• **Work required**: How do the lines below between the ones holding "527C930 537 922" and "300L911 375L938 626L977", inclusive, read? Give them again exactly, with no other lines.
+++ Records to process +++
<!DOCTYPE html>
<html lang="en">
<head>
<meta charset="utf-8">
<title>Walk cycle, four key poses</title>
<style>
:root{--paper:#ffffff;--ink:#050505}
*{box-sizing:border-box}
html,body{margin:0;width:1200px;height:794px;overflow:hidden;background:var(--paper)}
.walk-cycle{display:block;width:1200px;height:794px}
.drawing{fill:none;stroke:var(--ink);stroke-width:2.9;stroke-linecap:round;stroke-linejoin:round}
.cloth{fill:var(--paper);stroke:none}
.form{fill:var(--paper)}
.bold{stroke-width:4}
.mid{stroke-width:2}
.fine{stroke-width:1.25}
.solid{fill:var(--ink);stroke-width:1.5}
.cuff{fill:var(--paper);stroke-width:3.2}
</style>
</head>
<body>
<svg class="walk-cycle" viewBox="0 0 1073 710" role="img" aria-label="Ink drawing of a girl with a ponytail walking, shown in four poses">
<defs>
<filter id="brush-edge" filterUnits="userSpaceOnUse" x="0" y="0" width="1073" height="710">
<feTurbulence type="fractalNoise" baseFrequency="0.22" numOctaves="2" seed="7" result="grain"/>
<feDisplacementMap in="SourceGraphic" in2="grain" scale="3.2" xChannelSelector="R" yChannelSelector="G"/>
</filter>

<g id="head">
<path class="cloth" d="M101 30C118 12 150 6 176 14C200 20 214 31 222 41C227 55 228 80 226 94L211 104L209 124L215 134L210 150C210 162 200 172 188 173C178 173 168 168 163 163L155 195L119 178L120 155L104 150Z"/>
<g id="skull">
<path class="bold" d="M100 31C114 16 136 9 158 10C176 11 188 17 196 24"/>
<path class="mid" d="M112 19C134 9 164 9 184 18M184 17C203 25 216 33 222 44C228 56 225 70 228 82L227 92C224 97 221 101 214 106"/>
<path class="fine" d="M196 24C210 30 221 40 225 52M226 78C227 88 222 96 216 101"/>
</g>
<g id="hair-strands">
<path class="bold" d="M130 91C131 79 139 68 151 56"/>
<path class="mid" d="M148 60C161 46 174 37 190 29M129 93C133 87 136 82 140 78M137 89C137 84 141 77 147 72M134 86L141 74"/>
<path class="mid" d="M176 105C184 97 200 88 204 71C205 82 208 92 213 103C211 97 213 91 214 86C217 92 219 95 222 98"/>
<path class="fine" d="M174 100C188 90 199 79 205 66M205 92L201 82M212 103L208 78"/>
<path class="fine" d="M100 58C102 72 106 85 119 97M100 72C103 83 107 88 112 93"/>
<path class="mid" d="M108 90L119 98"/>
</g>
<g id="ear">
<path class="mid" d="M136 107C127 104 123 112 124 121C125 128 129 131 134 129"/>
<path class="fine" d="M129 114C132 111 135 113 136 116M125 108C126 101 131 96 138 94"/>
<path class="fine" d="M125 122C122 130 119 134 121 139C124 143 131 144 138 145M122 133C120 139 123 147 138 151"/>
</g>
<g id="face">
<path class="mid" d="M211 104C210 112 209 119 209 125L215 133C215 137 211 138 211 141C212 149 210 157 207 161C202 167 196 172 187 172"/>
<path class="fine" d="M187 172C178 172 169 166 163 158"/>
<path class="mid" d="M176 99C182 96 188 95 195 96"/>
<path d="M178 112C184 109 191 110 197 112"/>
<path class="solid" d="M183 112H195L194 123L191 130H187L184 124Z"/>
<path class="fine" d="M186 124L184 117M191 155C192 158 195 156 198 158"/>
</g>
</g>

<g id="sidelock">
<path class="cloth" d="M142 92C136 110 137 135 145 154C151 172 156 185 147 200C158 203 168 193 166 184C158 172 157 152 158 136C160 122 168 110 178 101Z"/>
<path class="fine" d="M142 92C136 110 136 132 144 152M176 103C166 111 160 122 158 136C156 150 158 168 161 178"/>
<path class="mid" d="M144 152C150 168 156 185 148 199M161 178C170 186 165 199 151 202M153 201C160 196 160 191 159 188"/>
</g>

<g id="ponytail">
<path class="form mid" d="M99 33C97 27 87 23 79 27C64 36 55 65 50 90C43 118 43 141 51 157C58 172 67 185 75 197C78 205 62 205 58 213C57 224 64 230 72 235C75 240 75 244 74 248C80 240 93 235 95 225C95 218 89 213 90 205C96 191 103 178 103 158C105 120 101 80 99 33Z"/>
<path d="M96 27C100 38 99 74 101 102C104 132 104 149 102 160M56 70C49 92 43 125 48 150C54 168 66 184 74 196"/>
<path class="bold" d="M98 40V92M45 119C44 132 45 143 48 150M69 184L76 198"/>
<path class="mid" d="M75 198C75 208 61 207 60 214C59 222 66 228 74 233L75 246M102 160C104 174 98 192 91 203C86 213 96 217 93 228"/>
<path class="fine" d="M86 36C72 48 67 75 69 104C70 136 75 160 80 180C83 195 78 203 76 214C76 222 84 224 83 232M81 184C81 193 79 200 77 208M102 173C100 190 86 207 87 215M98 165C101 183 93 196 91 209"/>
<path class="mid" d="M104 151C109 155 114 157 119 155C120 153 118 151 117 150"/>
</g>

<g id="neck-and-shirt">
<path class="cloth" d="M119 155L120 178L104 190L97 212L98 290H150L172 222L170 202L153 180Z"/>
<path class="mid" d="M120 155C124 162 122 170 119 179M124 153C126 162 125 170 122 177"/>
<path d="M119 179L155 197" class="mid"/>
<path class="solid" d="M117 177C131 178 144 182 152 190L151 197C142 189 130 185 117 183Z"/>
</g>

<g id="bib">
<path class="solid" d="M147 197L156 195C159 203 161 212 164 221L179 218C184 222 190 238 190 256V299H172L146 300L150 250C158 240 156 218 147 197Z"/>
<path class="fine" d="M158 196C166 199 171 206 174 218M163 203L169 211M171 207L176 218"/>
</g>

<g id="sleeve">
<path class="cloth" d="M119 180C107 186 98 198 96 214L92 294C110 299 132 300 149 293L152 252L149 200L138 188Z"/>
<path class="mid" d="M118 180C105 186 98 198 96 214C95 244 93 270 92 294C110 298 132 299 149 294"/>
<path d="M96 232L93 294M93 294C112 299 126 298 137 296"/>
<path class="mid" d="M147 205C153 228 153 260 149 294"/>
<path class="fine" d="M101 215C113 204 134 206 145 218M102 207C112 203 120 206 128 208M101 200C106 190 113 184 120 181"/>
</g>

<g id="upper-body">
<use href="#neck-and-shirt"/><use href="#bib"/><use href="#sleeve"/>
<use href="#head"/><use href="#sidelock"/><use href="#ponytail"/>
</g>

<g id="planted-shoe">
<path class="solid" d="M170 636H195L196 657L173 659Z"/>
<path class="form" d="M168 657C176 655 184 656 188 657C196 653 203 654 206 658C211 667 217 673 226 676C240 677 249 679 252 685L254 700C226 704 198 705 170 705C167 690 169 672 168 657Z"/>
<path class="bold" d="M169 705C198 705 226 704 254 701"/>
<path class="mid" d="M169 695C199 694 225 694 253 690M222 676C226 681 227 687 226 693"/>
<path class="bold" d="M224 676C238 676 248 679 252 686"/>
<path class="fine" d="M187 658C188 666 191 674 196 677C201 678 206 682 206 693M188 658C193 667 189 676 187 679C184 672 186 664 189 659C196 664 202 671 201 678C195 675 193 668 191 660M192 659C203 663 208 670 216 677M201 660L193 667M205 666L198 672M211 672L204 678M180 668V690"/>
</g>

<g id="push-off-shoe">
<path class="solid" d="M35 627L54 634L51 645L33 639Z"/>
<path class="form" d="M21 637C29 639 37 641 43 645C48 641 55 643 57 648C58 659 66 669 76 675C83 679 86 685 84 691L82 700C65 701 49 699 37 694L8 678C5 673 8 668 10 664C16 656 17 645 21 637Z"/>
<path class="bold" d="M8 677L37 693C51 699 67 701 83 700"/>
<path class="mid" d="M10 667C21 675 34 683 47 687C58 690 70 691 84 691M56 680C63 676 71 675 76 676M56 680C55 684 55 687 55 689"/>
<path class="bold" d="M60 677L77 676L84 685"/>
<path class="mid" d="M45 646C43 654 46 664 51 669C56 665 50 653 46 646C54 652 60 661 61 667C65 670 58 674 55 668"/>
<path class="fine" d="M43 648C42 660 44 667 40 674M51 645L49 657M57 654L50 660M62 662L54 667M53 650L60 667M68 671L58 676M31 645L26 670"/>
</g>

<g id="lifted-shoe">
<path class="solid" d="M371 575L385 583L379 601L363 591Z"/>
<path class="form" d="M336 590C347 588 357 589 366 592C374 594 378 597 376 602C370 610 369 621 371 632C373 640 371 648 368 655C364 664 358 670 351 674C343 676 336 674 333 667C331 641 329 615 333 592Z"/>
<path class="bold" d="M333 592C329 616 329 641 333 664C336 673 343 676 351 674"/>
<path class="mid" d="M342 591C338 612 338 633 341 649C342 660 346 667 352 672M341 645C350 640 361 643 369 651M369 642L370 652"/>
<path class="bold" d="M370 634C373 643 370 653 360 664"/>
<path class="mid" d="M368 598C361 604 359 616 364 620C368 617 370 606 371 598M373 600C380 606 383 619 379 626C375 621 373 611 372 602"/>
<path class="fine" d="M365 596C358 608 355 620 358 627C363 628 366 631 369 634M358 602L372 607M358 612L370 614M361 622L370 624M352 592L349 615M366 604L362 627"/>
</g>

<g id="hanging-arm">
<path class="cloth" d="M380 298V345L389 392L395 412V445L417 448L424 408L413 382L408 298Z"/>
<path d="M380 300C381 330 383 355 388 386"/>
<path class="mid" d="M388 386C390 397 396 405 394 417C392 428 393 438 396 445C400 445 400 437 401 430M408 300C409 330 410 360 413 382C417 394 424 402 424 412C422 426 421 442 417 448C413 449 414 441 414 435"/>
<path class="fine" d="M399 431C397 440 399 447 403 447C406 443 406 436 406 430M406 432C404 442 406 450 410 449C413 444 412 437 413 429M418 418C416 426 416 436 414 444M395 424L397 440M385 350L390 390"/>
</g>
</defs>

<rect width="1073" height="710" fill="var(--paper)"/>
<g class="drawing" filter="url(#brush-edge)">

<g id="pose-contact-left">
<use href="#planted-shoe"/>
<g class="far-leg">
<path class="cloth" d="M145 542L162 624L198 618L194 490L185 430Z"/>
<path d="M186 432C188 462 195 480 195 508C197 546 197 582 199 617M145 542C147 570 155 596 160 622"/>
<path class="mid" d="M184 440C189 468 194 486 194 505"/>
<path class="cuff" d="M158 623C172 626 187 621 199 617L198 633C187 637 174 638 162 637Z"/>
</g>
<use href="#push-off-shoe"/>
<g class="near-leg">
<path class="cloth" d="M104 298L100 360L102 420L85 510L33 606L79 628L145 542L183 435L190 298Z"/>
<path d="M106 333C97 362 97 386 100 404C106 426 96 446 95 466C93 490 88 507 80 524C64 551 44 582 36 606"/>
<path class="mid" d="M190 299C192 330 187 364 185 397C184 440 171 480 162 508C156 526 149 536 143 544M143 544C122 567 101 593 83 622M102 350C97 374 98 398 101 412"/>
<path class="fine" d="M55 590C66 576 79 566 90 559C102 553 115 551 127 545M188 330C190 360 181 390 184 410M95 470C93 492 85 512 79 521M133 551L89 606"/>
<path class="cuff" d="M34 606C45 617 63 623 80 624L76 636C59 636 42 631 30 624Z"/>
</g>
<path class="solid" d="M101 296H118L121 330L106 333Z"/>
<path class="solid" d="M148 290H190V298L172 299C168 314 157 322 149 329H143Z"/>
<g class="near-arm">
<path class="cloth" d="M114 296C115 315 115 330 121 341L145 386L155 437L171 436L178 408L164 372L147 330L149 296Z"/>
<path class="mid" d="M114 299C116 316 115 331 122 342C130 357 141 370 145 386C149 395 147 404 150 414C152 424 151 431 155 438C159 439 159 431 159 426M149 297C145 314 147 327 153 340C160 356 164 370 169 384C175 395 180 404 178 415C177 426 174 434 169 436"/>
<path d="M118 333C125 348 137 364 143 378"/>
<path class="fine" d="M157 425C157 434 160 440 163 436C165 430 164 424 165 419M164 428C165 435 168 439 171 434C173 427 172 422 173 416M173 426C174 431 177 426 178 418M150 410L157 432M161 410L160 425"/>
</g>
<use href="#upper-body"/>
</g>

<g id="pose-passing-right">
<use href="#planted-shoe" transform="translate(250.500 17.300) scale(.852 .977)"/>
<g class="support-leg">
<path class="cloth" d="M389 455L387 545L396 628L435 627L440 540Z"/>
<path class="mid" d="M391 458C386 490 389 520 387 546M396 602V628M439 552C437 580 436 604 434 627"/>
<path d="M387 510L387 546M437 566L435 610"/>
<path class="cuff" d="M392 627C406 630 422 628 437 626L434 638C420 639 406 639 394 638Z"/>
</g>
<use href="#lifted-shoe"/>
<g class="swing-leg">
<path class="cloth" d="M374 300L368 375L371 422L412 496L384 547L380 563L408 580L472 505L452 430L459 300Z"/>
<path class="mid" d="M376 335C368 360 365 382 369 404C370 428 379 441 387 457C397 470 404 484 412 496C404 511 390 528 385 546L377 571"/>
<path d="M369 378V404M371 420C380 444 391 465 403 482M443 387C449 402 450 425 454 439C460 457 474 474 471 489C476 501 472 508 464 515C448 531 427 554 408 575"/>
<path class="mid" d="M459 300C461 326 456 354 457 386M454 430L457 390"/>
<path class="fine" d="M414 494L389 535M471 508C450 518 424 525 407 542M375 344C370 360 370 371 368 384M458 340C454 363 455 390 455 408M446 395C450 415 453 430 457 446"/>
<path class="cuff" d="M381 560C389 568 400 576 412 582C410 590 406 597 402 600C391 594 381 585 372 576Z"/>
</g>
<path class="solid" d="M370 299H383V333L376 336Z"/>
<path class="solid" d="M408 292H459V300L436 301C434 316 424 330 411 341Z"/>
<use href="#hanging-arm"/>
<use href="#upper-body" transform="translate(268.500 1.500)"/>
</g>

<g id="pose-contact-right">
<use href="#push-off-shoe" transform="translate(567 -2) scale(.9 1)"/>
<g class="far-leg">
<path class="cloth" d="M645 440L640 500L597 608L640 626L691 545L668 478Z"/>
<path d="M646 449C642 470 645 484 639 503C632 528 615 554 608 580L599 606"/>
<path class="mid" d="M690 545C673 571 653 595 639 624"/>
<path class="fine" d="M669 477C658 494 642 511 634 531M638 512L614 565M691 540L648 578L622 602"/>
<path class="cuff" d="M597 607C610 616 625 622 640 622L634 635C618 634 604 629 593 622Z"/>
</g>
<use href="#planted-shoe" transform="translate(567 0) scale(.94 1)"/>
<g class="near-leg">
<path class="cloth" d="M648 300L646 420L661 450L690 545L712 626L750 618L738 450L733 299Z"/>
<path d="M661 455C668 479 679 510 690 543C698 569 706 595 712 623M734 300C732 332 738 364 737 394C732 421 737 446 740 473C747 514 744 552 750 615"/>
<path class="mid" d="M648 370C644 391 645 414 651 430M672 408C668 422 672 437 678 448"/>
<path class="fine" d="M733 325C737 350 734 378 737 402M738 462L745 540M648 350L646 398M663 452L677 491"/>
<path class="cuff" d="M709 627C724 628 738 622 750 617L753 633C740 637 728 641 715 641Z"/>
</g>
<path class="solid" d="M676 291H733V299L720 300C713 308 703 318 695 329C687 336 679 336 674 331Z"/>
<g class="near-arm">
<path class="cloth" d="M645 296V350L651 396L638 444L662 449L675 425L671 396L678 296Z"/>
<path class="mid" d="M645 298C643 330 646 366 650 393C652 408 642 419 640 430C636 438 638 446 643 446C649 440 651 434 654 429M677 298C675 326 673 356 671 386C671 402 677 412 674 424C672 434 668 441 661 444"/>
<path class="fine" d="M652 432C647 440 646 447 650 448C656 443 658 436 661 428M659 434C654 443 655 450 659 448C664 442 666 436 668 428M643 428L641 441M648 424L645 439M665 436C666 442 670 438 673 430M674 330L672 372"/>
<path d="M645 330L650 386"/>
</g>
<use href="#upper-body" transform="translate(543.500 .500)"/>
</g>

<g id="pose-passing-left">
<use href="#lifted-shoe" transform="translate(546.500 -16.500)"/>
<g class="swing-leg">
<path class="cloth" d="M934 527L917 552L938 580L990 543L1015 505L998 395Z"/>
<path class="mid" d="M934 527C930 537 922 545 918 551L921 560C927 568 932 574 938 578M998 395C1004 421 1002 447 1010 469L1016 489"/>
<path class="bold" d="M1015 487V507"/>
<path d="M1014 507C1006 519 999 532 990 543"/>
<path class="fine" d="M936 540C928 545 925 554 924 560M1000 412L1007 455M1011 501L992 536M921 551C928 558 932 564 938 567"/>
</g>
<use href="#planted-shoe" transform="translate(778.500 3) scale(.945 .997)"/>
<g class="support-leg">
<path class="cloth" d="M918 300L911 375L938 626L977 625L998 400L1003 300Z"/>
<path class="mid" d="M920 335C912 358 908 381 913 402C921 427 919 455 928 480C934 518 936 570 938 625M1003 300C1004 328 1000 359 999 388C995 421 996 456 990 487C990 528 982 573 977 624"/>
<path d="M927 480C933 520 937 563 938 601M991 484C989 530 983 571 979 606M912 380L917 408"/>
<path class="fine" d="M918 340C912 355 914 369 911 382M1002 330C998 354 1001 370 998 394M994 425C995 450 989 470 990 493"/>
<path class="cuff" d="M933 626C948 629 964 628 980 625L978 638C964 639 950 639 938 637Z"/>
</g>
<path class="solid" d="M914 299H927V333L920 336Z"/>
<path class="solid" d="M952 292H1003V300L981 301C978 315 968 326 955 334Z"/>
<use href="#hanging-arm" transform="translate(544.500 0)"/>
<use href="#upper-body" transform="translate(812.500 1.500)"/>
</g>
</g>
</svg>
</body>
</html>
+++
• **Worked solution**:
<path class="mid" d="M934 527C930 537 922 545 918 551L921 560C927 568 932 574 938 578M998 395C1004 421 1002 447 1010 469L1016 489"/>
<path class="bold" d="M1015 487V507"/>
<path d="M1014 507C1006 519 999 532 990 543"/>
<path class="fine" d="M936 540C928 545 925 554 924 560M1000 412L1007 455M1011 501L992 536M921 551C928 558 932 564 938 567"/>
</g>
<use href="#planted-shoe" transform="translate(778.500 3) scale(.945 .997)"/>
<g class="support-leg">
<path class="cloth" d="M918 300L911 375L938 626L977 625L998 400L1003 300Z"/>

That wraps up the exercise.